True to its origins, this Parisian bistro stocks a healthy number of red wines to counteract all those high-fat cheese and meat offerings. But the so-called French Paradox isn't what Brasserie Les Halles is all about. Indeed the eatery, which highlights different regions of France such as the Loire Valley and Alsace-Lorraine, offers an exceptional number of vins blanc as well. Looking for something appropriately matched to the rabbit roasted in mustard sauce? A cool Chateau de Maimbray Sancerre is a good option. A little bubbly to celebrate a special occasion or maybe just to wash down a bowl of moules marinières? The 1990 Pommery Cuvée Louise is a delicious choice -- and priced at $165 is just a bit less expensive than other lists around town. Of course if you believe nothing fits a French bill like an order of steak frites and a glass of Bordeaux or Burgundy, then at Brasserie Les Halles you'll always be in the money.

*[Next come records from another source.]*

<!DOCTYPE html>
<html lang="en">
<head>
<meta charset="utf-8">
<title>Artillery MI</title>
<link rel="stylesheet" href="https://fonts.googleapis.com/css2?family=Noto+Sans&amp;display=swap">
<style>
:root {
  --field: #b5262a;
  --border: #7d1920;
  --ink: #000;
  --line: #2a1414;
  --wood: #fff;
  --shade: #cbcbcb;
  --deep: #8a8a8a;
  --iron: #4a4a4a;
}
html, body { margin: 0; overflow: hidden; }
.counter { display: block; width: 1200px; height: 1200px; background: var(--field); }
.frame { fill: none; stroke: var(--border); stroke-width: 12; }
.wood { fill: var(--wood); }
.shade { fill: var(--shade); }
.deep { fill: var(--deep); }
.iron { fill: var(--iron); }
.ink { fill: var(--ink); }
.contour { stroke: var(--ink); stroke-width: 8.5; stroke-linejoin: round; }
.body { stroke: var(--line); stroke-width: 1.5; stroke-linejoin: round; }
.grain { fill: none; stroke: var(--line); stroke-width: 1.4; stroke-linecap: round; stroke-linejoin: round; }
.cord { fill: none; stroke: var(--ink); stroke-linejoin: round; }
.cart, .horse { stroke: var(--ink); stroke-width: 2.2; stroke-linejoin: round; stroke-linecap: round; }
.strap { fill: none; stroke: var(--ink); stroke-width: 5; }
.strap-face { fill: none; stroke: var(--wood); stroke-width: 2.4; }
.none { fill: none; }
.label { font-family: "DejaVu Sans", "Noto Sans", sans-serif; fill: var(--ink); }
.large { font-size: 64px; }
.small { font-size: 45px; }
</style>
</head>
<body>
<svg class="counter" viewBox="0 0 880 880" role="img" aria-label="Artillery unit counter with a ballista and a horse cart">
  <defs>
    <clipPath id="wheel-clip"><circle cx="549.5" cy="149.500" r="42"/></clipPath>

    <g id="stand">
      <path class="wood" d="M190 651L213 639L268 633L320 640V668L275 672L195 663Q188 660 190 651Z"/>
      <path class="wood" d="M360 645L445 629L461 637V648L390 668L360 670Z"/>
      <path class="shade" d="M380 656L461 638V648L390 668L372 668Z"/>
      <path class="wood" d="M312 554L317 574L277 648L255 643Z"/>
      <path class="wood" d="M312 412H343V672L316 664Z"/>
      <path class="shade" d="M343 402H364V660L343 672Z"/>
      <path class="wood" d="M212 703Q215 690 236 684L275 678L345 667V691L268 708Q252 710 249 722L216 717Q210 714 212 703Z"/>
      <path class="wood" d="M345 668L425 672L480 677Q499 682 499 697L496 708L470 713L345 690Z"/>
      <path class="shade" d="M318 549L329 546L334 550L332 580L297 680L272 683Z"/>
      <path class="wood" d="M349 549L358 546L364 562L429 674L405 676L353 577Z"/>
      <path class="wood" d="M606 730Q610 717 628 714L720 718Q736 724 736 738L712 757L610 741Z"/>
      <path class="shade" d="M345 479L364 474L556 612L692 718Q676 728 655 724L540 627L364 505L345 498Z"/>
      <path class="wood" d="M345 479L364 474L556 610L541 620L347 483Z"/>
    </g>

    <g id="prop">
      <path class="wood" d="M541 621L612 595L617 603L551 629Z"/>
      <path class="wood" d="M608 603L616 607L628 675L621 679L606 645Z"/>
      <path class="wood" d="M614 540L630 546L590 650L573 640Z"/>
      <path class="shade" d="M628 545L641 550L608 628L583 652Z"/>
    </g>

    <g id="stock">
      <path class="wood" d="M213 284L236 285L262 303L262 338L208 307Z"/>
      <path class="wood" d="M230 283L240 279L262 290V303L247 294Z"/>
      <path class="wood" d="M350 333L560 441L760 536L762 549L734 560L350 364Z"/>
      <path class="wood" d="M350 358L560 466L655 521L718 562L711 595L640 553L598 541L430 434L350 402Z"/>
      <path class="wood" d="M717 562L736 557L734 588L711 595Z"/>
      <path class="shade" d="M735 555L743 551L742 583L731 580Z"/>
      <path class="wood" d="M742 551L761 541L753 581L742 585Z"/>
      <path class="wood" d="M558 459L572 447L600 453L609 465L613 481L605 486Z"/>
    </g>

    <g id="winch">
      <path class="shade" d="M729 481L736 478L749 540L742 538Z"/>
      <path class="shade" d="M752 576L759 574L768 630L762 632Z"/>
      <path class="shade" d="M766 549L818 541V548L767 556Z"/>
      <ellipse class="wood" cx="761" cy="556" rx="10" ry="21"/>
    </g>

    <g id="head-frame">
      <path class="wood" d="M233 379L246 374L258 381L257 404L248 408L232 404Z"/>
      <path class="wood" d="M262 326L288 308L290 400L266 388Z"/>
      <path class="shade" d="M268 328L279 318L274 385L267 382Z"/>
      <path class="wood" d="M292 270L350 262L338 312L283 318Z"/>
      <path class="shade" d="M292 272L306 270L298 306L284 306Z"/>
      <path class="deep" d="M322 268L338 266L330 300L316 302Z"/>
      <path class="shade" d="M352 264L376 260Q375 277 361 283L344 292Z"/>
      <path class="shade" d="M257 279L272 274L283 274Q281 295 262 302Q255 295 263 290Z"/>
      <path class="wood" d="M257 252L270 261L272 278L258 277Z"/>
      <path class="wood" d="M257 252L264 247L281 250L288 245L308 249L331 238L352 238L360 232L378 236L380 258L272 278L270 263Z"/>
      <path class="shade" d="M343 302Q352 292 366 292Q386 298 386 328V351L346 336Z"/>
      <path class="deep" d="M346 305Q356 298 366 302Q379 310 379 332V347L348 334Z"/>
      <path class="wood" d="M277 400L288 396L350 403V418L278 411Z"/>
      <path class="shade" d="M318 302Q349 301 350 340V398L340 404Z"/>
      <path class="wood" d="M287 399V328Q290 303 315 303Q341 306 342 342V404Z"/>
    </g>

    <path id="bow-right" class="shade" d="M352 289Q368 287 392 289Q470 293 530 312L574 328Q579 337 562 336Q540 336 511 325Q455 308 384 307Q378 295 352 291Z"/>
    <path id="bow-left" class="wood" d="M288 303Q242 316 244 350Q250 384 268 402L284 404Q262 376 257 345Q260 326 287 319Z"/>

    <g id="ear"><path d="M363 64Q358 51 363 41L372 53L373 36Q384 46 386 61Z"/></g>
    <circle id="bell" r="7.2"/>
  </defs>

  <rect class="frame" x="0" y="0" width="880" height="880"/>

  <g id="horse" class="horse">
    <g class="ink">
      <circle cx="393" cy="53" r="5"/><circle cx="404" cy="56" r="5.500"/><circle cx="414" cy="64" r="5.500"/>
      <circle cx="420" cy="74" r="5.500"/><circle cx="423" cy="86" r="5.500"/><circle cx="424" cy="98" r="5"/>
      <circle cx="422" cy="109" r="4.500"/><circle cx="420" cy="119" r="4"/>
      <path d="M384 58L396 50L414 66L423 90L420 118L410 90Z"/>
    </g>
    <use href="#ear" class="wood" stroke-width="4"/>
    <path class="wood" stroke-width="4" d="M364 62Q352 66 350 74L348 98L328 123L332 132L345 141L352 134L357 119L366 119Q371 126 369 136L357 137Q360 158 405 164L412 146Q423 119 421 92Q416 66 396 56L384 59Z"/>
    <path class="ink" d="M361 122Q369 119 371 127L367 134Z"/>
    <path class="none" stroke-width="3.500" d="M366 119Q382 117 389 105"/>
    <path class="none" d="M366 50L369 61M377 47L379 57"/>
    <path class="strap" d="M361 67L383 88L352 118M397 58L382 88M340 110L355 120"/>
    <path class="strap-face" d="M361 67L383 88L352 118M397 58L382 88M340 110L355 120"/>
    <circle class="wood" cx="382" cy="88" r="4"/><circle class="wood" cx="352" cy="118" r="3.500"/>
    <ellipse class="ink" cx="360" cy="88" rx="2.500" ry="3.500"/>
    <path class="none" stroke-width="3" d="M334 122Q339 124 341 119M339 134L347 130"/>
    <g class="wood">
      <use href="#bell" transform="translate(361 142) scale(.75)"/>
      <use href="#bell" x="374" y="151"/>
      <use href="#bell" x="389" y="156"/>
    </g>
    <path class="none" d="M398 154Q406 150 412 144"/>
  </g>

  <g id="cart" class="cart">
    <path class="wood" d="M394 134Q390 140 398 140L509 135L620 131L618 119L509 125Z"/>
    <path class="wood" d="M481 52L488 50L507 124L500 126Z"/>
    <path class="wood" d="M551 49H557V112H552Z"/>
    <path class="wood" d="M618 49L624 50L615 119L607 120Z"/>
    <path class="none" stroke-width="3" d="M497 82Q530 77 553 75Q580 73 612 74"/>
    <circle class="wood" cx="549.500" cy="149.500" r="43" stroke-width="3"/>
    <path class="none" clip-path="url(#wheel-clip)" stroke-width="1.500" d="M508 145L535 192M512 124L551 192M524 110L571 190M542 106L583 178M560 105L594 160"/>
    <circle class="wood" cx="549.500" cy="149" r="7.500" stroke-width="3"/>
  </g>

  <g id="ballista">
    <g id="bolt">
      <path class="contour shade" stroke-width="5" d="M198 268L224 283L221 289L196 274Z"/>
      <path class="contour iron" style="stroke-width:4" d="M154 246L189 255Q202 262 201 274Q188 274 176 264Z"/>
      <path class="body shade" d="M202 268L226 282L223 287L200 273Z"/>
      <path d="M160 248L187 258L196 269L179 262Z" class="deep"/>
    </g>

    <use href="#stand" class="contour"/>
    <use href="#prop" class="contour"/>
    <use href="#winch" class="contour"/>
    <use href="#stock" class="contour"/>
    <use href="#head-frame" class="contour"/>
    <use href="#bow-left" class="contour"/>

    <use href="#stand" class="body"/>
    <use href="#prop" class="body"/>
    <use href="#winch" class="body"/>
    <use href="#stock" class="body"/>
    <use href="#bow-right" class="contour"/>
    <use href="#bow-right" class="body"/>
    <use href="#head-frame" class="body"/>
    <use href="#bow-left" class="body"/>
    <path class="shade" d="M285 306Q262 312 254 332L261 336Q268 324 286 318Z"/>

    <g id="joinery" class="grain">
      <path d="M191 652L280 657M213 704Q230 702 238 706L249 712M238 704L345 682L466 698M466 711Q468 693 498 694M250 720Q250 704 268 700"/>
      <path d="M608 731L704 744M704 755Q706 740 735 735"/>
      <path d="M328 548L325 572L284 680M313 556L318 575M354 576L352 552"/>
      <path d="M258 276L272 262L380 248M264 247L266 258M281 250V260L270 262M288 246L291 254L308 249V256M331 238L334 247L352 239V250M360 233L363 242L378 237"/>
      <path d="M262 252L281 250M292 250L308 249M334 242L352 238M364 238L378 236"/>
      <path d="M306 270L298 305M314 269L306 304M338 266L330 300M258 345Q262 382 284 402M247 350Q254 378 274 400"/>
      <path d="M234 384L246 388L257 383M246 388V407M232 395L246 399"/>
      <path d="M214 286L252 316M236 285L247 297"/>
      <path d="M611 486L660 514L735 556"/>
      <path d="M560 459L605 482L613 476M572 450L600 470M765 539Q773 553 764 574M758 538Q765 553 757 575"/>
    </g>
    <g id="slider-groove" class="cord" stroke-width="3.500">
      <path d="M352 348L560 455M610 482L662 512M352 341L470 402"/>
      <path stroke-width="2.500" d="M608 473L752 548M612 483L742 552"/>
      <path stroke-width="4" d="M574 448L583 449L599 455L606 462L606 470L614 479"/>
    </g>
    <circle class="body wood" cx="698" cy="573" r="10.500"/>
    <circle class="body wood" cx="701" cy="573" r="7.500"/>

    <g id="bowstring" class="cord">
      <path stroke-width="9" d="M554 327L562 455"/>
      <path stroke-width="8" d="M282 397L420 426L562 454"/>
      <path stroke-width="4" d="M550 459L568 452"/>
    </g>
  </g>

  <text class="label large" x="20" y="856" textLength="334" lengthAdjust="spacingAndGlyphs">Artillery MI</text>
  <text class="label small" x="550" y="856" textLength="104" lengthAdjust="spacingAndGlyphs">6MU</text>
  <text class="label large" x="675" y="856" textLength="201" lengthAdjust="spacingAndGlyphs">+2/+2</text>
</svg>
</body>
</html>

When they had their place called Norma's on Miami Beach, partners Delius Shirley and executive chef Cindy Hutson built a reputation as masters of Jamaican cuisine, in part because Delius's mom Norma was their mentor, and the tiny kitchen in the Lincoln Road eatery limited the number of ingredients that could be kept on hand. But when the pair moved their operation to Coral Gables a few seasons ago, the name changed and the menu expanded to reflect the possibilities of a larger work space. Now, says Hutson, liberated from whatever the category of Jamaican bistro might mean, she is giving culinary expression to a wider menu that she thinks of as "cuisine of the sun." That might include dishes with Asian or South American origins. But Hutson's basic culinary education remains Jamaican, the restaurant's coolly elegant décor is still Caribbean, and the food is still divine. Jerked pork and lamb patties are often on the menu, but so too are Thai dishes, or curries, or something from Colombia that calls for coconut milk or ginger. Ortanique, by the way, is a sweet hybrid citrus that comes from crossing an orange and a tangerine, a fitting symbol for a restaurant unlike any other.
We hereby present this new eatery with the ABS Award -- that being Anything But Starbucks. In this coffeehouse-blighted town any signs of new life must be encouraged. So go past the deli counter and up the stairs studded with circles of light. At the top you'll find the bookstore area, featuring regularly scheduled author readings and signings as well as ultrahip black-and-white décor. There are couches and animal-print recliners for lounging, or café-size tables and chairs for lounging and dining. Or sit outside under the umbrellas and watch the world go by. The usual lattes and cappuccinos are offered, and since this place is also a bar, so are Irish coffee and Caribbean Magic (involving light and dark rum). Let the hanging-out commence.

Best Of Miami®

Best Of Miami®